## What the exercise asks
Your answer should be one number, the count of lines in the data that hold "across".

Items from a data source:
• • • • • • •

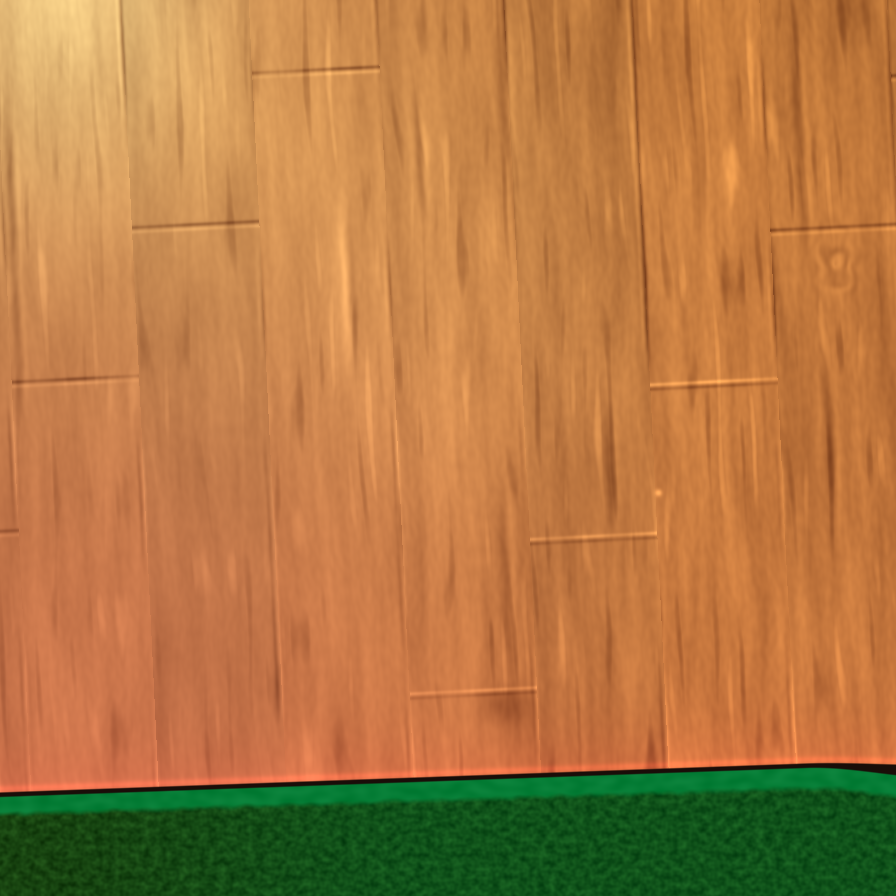
This texture is drawn by a Shadertoy shader. Its source:

```glsl
#define PLANK_WIDTH 0.1425
#define PLANK_OFFSET 0.0075
#define LEAN 0.048
#define JOINT_TILT 0.05
#define JOINT_STEP 0.1725
#define JOINT_CYCLE 0.8655
#define GRAIN 0.24
#define CARPET_ROUGHNESS 0.11
#define SEAM_WIDTH 0.0022

vec2 gradientAt(vec2 cell) {
    vec3 q = fract(cell.xyx * vec3(0.1031, 0.1030, 0.0973));
    q += dot(q, q.yzx + 33.33);
    float angle = 6.2832 * fract((q.x + q.y) * q.z);
    return vec2(cos(angle), sin(angle));
}

float gradientNoise(vec2 p) {
    vec2 i = floor(p), f = fract(p);
    vec2 u = f * f * f * (f * (f * 6.0 - 15.0) + 10.0);
    vec2 e = vec2(0.0, 1.0);
    float low = mix(dot(gradientAt(i), f),
                    dot(gradientAt(i + e.yx), f - e.yx), u.x);
    float high = mix(dot(gradientAt(i + e), f - e),
                     dot(gradientAt(i + 1.0), f - 1.0), u.x);
    return mix(low, high, u.y);
}

// Soft line profile that never becomes thinner than a pixel
float line(float d, float width) {
    float w = max(width, 0.8 / iResolution.y);
    return exp(-d * d / (w * w));
}

float blob(vec2 p, vec2 center, vec2 radius) {
    vec2 d = (p - center) / radius;
    return exp(-dot(d, d));
}

vec3 woodTone(vec2 p) {
    vec3 left = mix(vec3(0.76, 0.44, 0.28), vec3(0.76, 0.52, 0.30), smoothstep(0.2, 0.9, p.y));
    vec3 right = mix(vec3(0.75, 0.44, 0.23), vec3(0.74, 0.46, 0.22), p.y);
    vec3 tone = mix(left, right, smoothstep(0.1, 0.85, p.x));
    tone += vec3(0.06, 0.07, 0.05) * blob(p, vec2(0.5, 0.64), vec2(0.3, 0.32));
    tone += vec3(0.16, 0.25, 0.20) * blob(p, vec2(0.06, 1.03), vec2(0.17, 0.22));
    tone += vec3(0.08, 0.07, 0.04) * blob(p, vec2(0.24, 0.86), vec2(0.12, 0.2));
    return tone;
}

// Fine fibres, broad figure and isolated pores along the boards
float woodGrain(vec2 q, float plank) {
    vec2 s = q + vec2(0.0, plank * 3.7);
    s.x += 0.006 * gradientNoise(s * vec2(9.0, 5.0));
    float grain = 0.40 * gradientNoise(s * vec2(20.0, 2.6));
    grain += 0.42 * gradientNoise(s * vec2(52.0, 5.0) + 17.0);
    grain += 0.30 * gradientNoise(s * vec2(115.0, 12.0) + 41.0);
    grain += 0.20 * gradientNoise(s * vec2(190.0, 75.0) + 73.0);
    float pores = gradientNoise(s * vec2(75.0, 8.0) + 9.0);
    grain -= 0.75 * smoothstep(0.25, 0.6, pores);
    grain += 0.65 * smoothstep(0.27, 0.6, -pores);
    return grain;
}

// Long marks: x, y, half length, signed brightness
float longStreaks(vec2 p) {
    vec4 marks[8] = vec4[8](
        vec4(0.468, 0.83, 0.07, -0.17), vec4(0.565, 0.35, 0.10, -0.16),
        vec4(0.680, 0.48, 0.07, -0.20), vec4(0.926, 0.50, 0.08, -0.17),
        vec4(0.893, 0.83, 0.12, -0.20), vec4(0.385, 0.68, 0.10, 0.13),
        vec4(0.015, 0.72, 0.15, -0.20), vec4(0.562, 0.91, 0.09, -0.18));
    float sum = 0.0;
    for (int i = 0; i < 8; i++) {
        vec2 d = p - marks[i].xy;
        d.x += LEAN * d.y + 0.004 * gradientNoise(vec2(p.y * 14.0, float(i)));
        float fade = exp(-pow(d.y / marks[i].z, 4.0));
        sum += marks[i].w * fade * (line(d.x, 0.005) - 0.5 * line(d.x - 0.008, 0.004));
    }
    return sum;
}

vec3 woodFloor(vec2 p) {
    vec2 q = vec2(p.x - LEAN * (1.0 - p.y), p.y);
    float along = (q.x + PLANK_OFFSET) / PLANK_WIDTH;
    float plank = floor(along);
    float across = fract(along);
    vec3 color = woodTone(p) * (1.0 + 0.035 * sin(plank * 4.1 + 0.6));
    float strength = GRAIN * mix(0.75, 1.25, smoothstep(0.2, 0.9, p.x));
    float shade = strength * woodGrain(q, plank) + longStreaks(p);
    shade += 0.07 * gradientNoise(p * vec2(9.0, 6.0) + 5.0);

    // Staggered board ends, lit on the middle boards
    float jointY = mod(0.377 + JOINT_STEP * plank, JOINT_CYCLE) + 0.2;
    float joint = p.y - jointY - JOINT_TILT * PLANK_WIDTH * (across - 0.5);
    float lit = step(2.5, plank) * step(plank, 5.5);
    float wear = 0.65 + 0.7 * gradientNoise(p * 17.0);
    shade += wear * mix(-0.34, 0.32, lit) * line(joint, SEAM_WIDTH);
    shade += wear * mix(0.16, -0.22, lit) * line(joint + 0.005, SEAM_WIDTH);

    // Worn seams between neighbouring boards
    float seam = (across - step(0.5, across)) * PLANK_WIDTH;
    float seamWear = smoothstep(-0.3, 0.45, gradientNoise(vec2(floor(along + 0.5) * 5.3, p.y * 7.0)));
    float above = smoothstep(0.5, 0.65, p.y);
    shade += seamWear * mix(0.16, -0.30, above) * line(seam, SEAM_WIDTH);
    shade += seamWear * mix(-0.14, 0.12, above) * line(seam + 0.005, SEAM_WIDTH);

    // Knot, stain and a pale speck
    vec2 knot = p - vec2(0.932, 0.705);
    float rings = sin(length(knot * vec2(1.0, 0.55)) * 420.0 + 5.0 * gradientNoise(p * 45.0));
    shade += 0.13 * rings * blob(knot, vec2(0.0), vec2(0.022, 0.035));
    shade -= 0.22 * blob(p, vec2(0.563, 0.212), vec2(0.024, 0.020));
    shade += 0.45 * blob(p, vec2(0.735, 0.450), vec2(0.004));
    return color * (1.0 + shade * vec3(0.85, 1.1, 1.25));
}

vec3 carpet(vec2 p) {
    float fibre = gradientNoise(p * vec2(95.0, 120.0)) + 0.6 * gradientNoise(p * 210.0 + 8.0);
    vec3 color = mix(vec3(0.09, 0.26, 0.06), vec3(0.06, 0.32, 0.10), smoothstep(0.0, 0.5, p.x));
    return color + CARPET_ROUGHNESS * fibre * vec3(0.6, 1.0, 0.5);
}

void mainImage(out vec4 fragColor, in vec2 fragCoord) {
    vec2 p = fragCoord / iResolution.xy;
    float aa = 1.0 / iResolution.y;
    float bend = smoothstep(0.90, 1.06, p.x);
    float woodEdge = 0.1155 + 0.036 * p.x - 0.007 * bend;
    float rimTop = woodEdge - 0.005 - 0.010 * bend;
    float rimBottom = 0.091 + 0.032 * p.x - 0.017 * bend + 0.003 * gradientNoise(p * 60.0);

    // Red bounce and a pale lip just above the border
    vec3 wood = woodFloor(p);
    float height = max(p.y - woodEdge, 0.0);
    wood += vec3(0.10, 0.01, 0.03) * exp(-height * 22.0);
    wood += vec3(0.13, 0.03, 0.03) * line(height - 0.004, 0.004);

    // Carpet, bright rim and dark gap
    vec3 rim = vec3(0.02, 0.49, 0.21) + 0.05 * gradientNoise(p * vec2(50.0, 90.0));
    vec3 color = mix(carpet(p), rim, smoothstep(-0.003 - aa, 0.003 + aa, p.y - rimBottom));
    color = mix(color, vec3(0.10, 0.05, 0.03), smoothstep(-aa, aa, p.y - rimTop));
    color = mix(color, wood, smoothstep(-aa, aa, p.y - woodEdge));
    fragColor = vec4(clamp(color, 0.0, 1.0), 1.0);
}
```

• • • • • • •

## Response for this exercise
3